> Records:
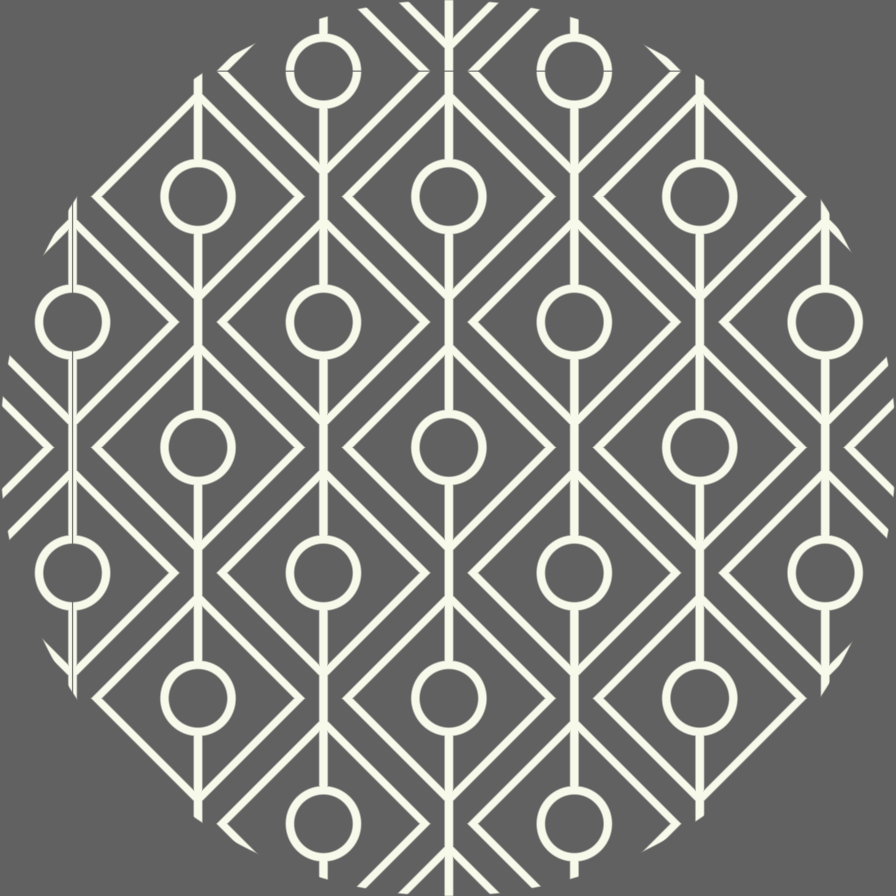
Write a WebGL 1 fragment shader that draws this pattern.

```glsl
precision highp float;

uniform vec2 u_resolution;

const vec3 GROUND = vec3(0.38);
const vec3 IVORY = vec3(0.97, 0.98, 0.92);
const vec2 CENTER = vec2(0.5010, 0.5006);
const float PERIOD = 0.28;
const float DISC_RADIUS = 0.5;
const float RING_RADIUS = 0.0374;
const float DIAMOND_RADIUS = 0.1133;
const float STEM_HALF = 0.0048;
const float RING_HALF = 0.0047;
const float DIAMOND_HALF = 0.0042;
const float SEAM_HALF = 0.0007;

// Signed distance to coverage, with a soft edge
float fill(float dist, float blur) {
  return 1.0 - smoothstep(-blur, blur, dist);
}

// Offset from the nearest multiple of size
float centeredRepeat(float x, float size) {
  return mod(x + 0.5 * size, size) - 0.5 * size;
}

// Offset from the nearest point of a half-drop lattice
vec2 halfDropRepeat(vec2 p, float size) {
  vec2 q = vec2(centeredRepeat(p.x, size), centeredRepeat(p.y, size));
  vec2 shifted = abs(q) - 0.5 * size;
  return abs(q.x) + abs(q.y) > 0.5 * size ? shifted : q;
}

float diamondOutline(vec2 p, float radius, float halfWidth) {
  return abs(abs(p.x) + abs(p.y) - radius) * 0.70711 - halfWidth;
}

float ringOutline(vec2 p, float radius, float halfWidth) {
  return abs(length(p) - radius) - halfWidth;
}

// Diamonds and rings strung on vertical stems
float latticeDistance(vec2 p, float size) {
  vec2 q = halfDropRepeat(p, size);
  float diamond = diamondOutline(q, DIAMOND_RADIUS, DIAMOND_HALF);
  float ring = ringOutline(q, RING_RADIUS, RING_HALF);
  float stem = abs(centeredRepeat(p.x, 0.5 * size)) - STEM_HALF;
  stem = max(stem, RING_RADIUS - length(q));
  return min(diamond, min(ring, stem));
}

// Hairline gaps along the left and top edges of the repeat block
float seamDistance(vec2 p, float size) {
  float left = abs(p.x + 1.5 * size);
  float top = abs(p.y - 1.5 * size);
  return min(left, top) - SEAM_HALF;
}

void main() {
  vec2 uv = gl_FragCoord.xy / u_resolution;
  float pixel = 1.0 / min(u_resolution.x, u_resolution.y);
  float blur = max(0.0013, 0.75 * pixel);
  vec2 p = uv - CENTER;

  float ink = fill(latticeDistance(p, PERIOD), blur);
  ink *= 1.0 - 0.85 * fill(seamDistance(p, PERIOD), 0.6 * blur);
  ink *= fill(length(uv - 0.5) - DISC_RADIUS, blur);

  gl_FragColor = vec4(mix(GROUND, IVORY, ink), 1.0);
}
```
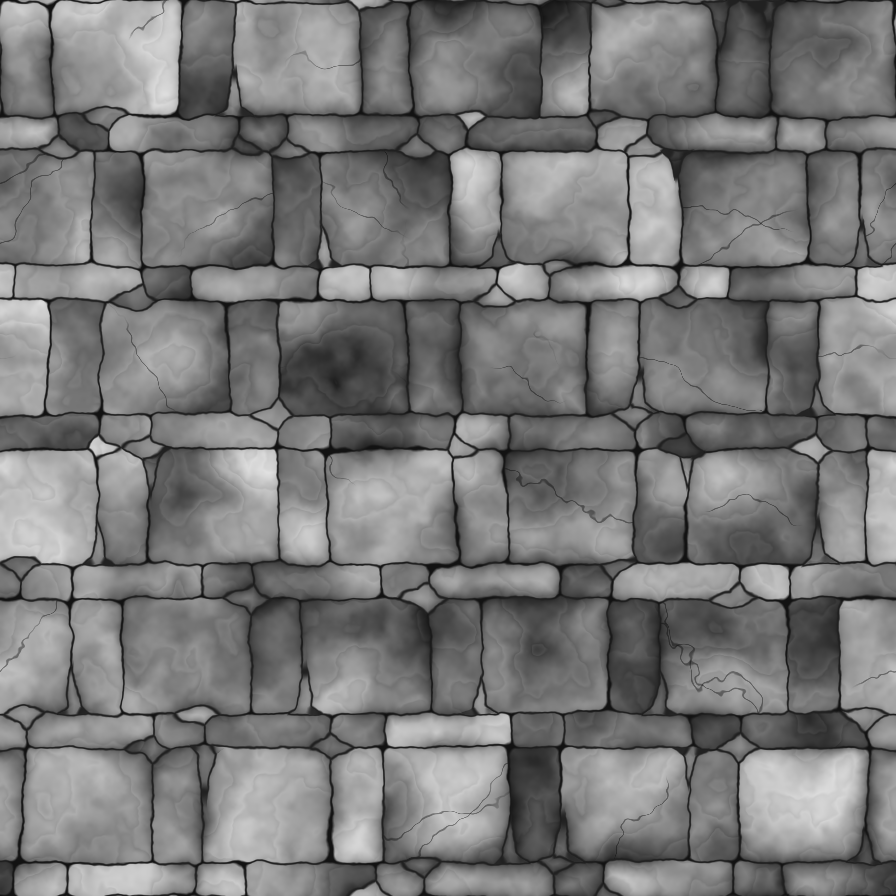
A three.js fragment shader for this texture map:

```glsl
varying vec2 vUv;

// Nearest and second nearest stone, filled by place()
float nearest = 1.0, second = 1.0;
vec2 stoneId, stonePos;

vec3 hash3(vec2 p) {
  vec3 a = fract(p.xyx * vec3(0.1031, 0.1030, 0.0973));
  a += dot(a, a.yxz + 33.33);
  return fract((a.xxy + a.yzz) * a.zyx);
}

// Value noise that wraps after n cells
float noise(vec2 p, float n, float seed) {
  vec2 i = floor(p * n), f = fract(p * n);
  f = f * f * (3.0 - 2.0 * f);
  vec2 a = mod(i, n) + seed, b = mod(i + 1.0, n) + seed;
  return mix(mix(hash3(a).x, hash3(vec2(b.x, a.y)).x, f.x),
             mix(hash3(vec2(a.x, b.y)).x, hash3(b).x, f.x), f.y);
}

float fbm(vec2 p, float n, float seed) {
  float sum = 0.0, amp = 0.53;
  for (int i = 0; i < 4; i++) {
    sum += amp * noise(p, n, seed);
    n *= 2.0;
    amp *= 0.5;
  }
  return sum;
}

// Horizontal shift of a course, bottom to top
float courseShift(float row, vec3 low, vec3 high) {
  vec3 k = vec3(0.0, 1.0, 2.0);
  return 0.2 * (dot(low, vec3(equal(k, vec3(row)))) + dot(high, vec3(equal(k + 3.0, vec3(row)))));
}

void place(float d, vec2 id, vec2 q) {
  if (d < nearest) {
    second = nearest;
    nearest = d;
    stoneId = id;
    stonePos = q;
  } else second = min(second, d);
}

// Tilted, skewed block with rounded corners
void block(vec2 q, vec2 extent, vec2 id, float rough) {
  vec3 h = hash3(id + 0.5);
  q += (h.yz - 0.5) * 0.003;
  vec2 t = q + q.yx * vec2(1.0, -1.0) * (h.x - 0.5) * 0.07;
  t.x += t.y * (h.z - 0.5) * 0.09;
  vec2 b = abs(t) - extent + 0.0022 * h.yx + 0.011;
  float d = length(max(b, 0.0)) + min(max(b.x, b.y), 0.0) - 0.011;
  place(d + rough * (h.y - 0.3) * 0.007, id, q);
}

// Tapered chip standing in an upright joint
void wedge(vec2 q, vec2 id) {
  vec3 h = hash3(id + 9.5);
  float rise = h.x < 0.65 ? q.y - 0.037 : 0.165 - q.y;
  float d = max(abs(q.x + (h.z - 0.5) * 0.012) + rise * mix(0.3, 0.55, h.z) - 0.019, -rise);
  if (h.y < 0.3) place(d, id, q - vec2(0.0, 0.06));
}

// Small round stone at a corner of the thin course
void pebble(vec2 q, vec2 id) {
  vec3 h = hash3(id + 4.5);
  q.y -= h.x < 0.5 ? 0.036 : 0.0;
  q.x += (h.z - 0.5) * 0.02;
  q += q.yx * (h.x - 0.5) * 0.5;
  if (h.y < 0.5) place(length(q * vec2(0.75, 1.1)) - mix(0.012, 0.02, h.z), id, q);
}

void layWall(vec2 p, float rough) {
  for (int dy = -1; dy <= 1; dy++) {
    float course = floor(p.y * 6.0) + float(dy);
    float row = mod(course, 6.0);
    float y = p.y - course / 6.0;
    float tall = p.x - courseShift(row, vec3(0.13, 0.684, 0.833), vec3(0.56, 0.8, 0.293));
    float thin = p.x - courseShift(row, vec3(0.37, 0.14, 0.41), vec3(0.83, 0.065, 0.61));
    for (int dx = -1; dx <= 1; dx++) {
      vec2 col = floor(vec2(tall, thin) * 5.0) + float(dx);
      vec2 a = vec2(tall - col.x * 0.2, y), b = vec2(thin - col.y * 0.2, y);
      vec2 ia = vec2(mod(col.x, 5.0), row), ib = vec2(mod(col.y, 5.0) + 10.0, row);
      block(a - vec2(0.0715, 0.101), vec2(0.0715, 0.0645), ia, rough);
      block(a - vec2(0.1715, 0.101), vec2(0.0282, 0.0645), ia + vec2(5.0, 0.0), rough);
      block(b - vec2(0.0715, 0.0177), vec2(0.0713, 0.0197), ib, rough);
      block(b - vec2(0.1715, 0.0177), vec2(0.0282, 0.0197), ib + vec2(5.0, 0.0), rough);
      for (int k = 0; k < 2; k++) {
        vec2 joint = vec2(k == 0 ? 0.143 : 0.2, 0.0), next = vec2(20.0 + 5.0 * float(k), 0.0);
        wedge(a - joint, ia + next);
        pebble(b - joint, ib + next);
      }
    }
  }
}

void main() {
  vec2 p = vUv;
  vec2 wobble = vec2(fbm(p, 38.0, 11.0), fbm(p, 38.0, 57.0)) - 0.5;
  layWall(p + wobble * 0.009, noise(p, 60.0, 23.0) - 0.5);
  float seam = second - nearest;
  vec3 h = hash3(stoneId + 2.5);
  float seed = stoneId.x * 7.0 + stoneId.y * 31.0;

  // Face: own tone, slope, clouds and flaked layers
  float cloud = fbm(p + wobble * 0.02, 10.0, seed);
  float flake = fract(cloud * 6.0 + h.z);
  float tone = 0.42 + 0.27 * h.x + (cloud - 0.5) * 0.75 + dot(stonePos, h.yz - 0.5) * 2.5;
  tone += 0.07 * (flake * (1.0 - smoothstep(0.86, 1.0, flake)) - 0.4);
  tone += (noise(p, 150.0, 5.0) - 0.5) * 0.025;

  // Hairline cracks on the large blocks
  for (int k = 0; k < 2; k++) {
    vec3 c = hash3(stoneId + 40.0 + float(k) * 13.0);
    float bend = fbm(p, 18.0, seed + float(k) * 9.0) - 0.5;
    float crack = abs(dot(stonePos, normalize(c.xy - 0.5)) + bend * 0.08 + (c.z - 0.5) * 0.05);
    float shown = step(stoneId.x, 4.5) * step(c.z, 0.55) * smoothstep(0.4, 0.6, noise(p, 12.0, seed + 3.0));
    tone *= 1.0 - 0.38 * shown * (1.0 - smoothstep(0.0003, 0.0016, crack));
  }

  // Grime, joint lines and open gaps
  float grime = smoothstep(0.2, 0.9, noise(p, 14.0, 3.0));
  tone *= 1.0 - (0.12 + 0.5 * grime) * exp(-seam / mix(0.008, 0.022, grime));
  tone = mix(0.13, tone, smoothstep(0.0002, 0.0042, seam));
  tone = mix(tone, 0.07, smoothstep(-0.0003, 0.0036, nearest));
  gl_FragColor = vec4(vec3(clamp(tone, 0.04, 0.88)), 1.0);
}
```
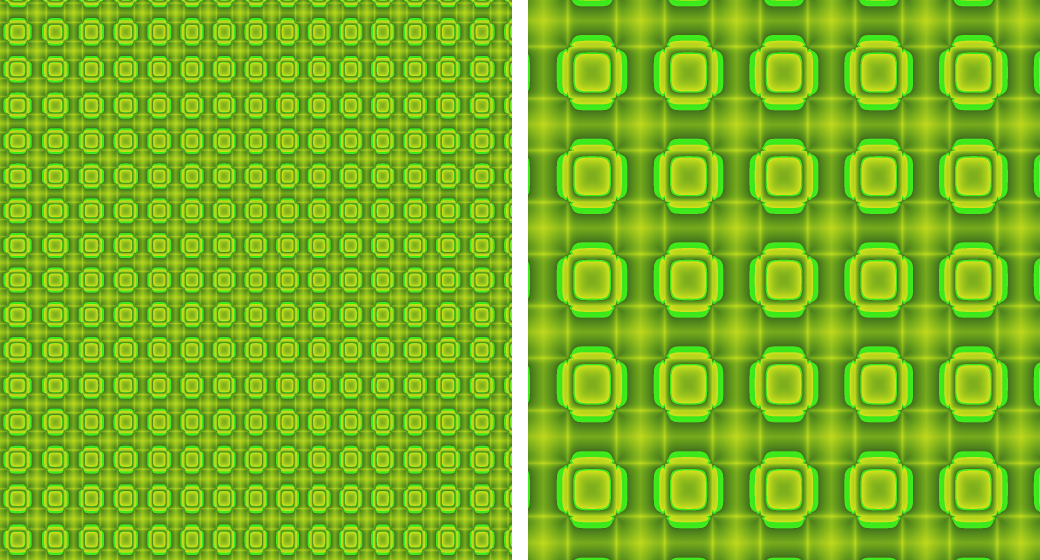
Left, the full canvas; right, a detail of the centre.
Reproduce this pattern procedurally as a Shadertoy shader.

```glsl
// Lime lattice of nested rounded-square rings, with creased grid lines and a gentle lens warp.

const float TAU = 6.2831853;
const int SAMPLES = 3;                       // supersampling per axis

// Repeats are widest near the canvas borders and tightest in the middle.
vec2 warpToCells(vec2 centred, float density, vec2 skew, float bulge) {
    return centred * (density + skew * centred - bulge * centred * centred);
}

// Squared radius whose level sets are rounded squares.
float squircleSquared(vec2 p) {
    vec2 q = p * p;
    return length(q);
}

// Bright cusps on the quarter lines of a cell.
float creases(vec2 p, float width) {
    vec2 d = abs(abs(p) - 0.25);
    return exp(-min(d.x, d.y) / width);
}

// Rising height: two steep rings, a slow outer slope, and a mound at the corners.
float cellHeight(vec2 p) {
    float rise = 0.45 + 16.0 * squircleSquared(p);
    float height = min(rise, 2.0) + 0.17 * max(rise - 2.0, 0.0);
    vec2 edge = 0.5 - 0.5 * cos(TAU * p);
    float mound = edge.x * edge.y;
    return height + 0.16 * mound * mound + 0.42 * creases(p, 0.025);
}

// Red and green wrap at slightly different heights, leaving a vivid green rim.
vec3 wrappedColour(float height, float rimWidth) {
    float red = mix(0.20, 0.84, fract(height));
    float green = mix(0.40, 0.93, pow(fract(height - rimWidth), 0.6));
    return vec3(red, green, 0.11);
}

vec3 lattice(vec2 uv) {
    vec2 cells = warpToCells(uv - 0.5, 16.17, vec2(0.82, 0.70), 3.45);
    vec2 local = fract(cells + 0.5) - 0.5;
    return wrappedColour(cellHeight(local), 0.10);
}

void mainImage(out vec4 fragColor, in vec2 fragCoord) {
    vec3 sum = vec3(0.0);
    for (int j = 0; j < SAMPLES; j++) {
        for (int i = 0; i < SAMPLES; i++) {
            vec2 offset = (vec2(i, j) + 0.5) / float(SAMPLES) - 0.5;
            sum += lattice((fragCoord + offset) / iResolution.xy);
        }
    }
    fragColor = vec4(sum / float(SAMPLES * SAMPLES), 1.0);
}
```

> Exercise requirements: Copy each line of the data that includes the word "stonePos".

> Solution for this task:
vec2 stoneId, stonePos;
    stonePos = q;
  float tone = 0.42 + 0.27 * h.x + (cloud - 0.5) * 0.75 + dot(stonePos, h.yz - 0.5) * 2.5;
    float crack = abs(dot(stonePos, normalize(c.xy - 0.5)) + bend * 0.08 + (c.z - 0.5) * 0.05);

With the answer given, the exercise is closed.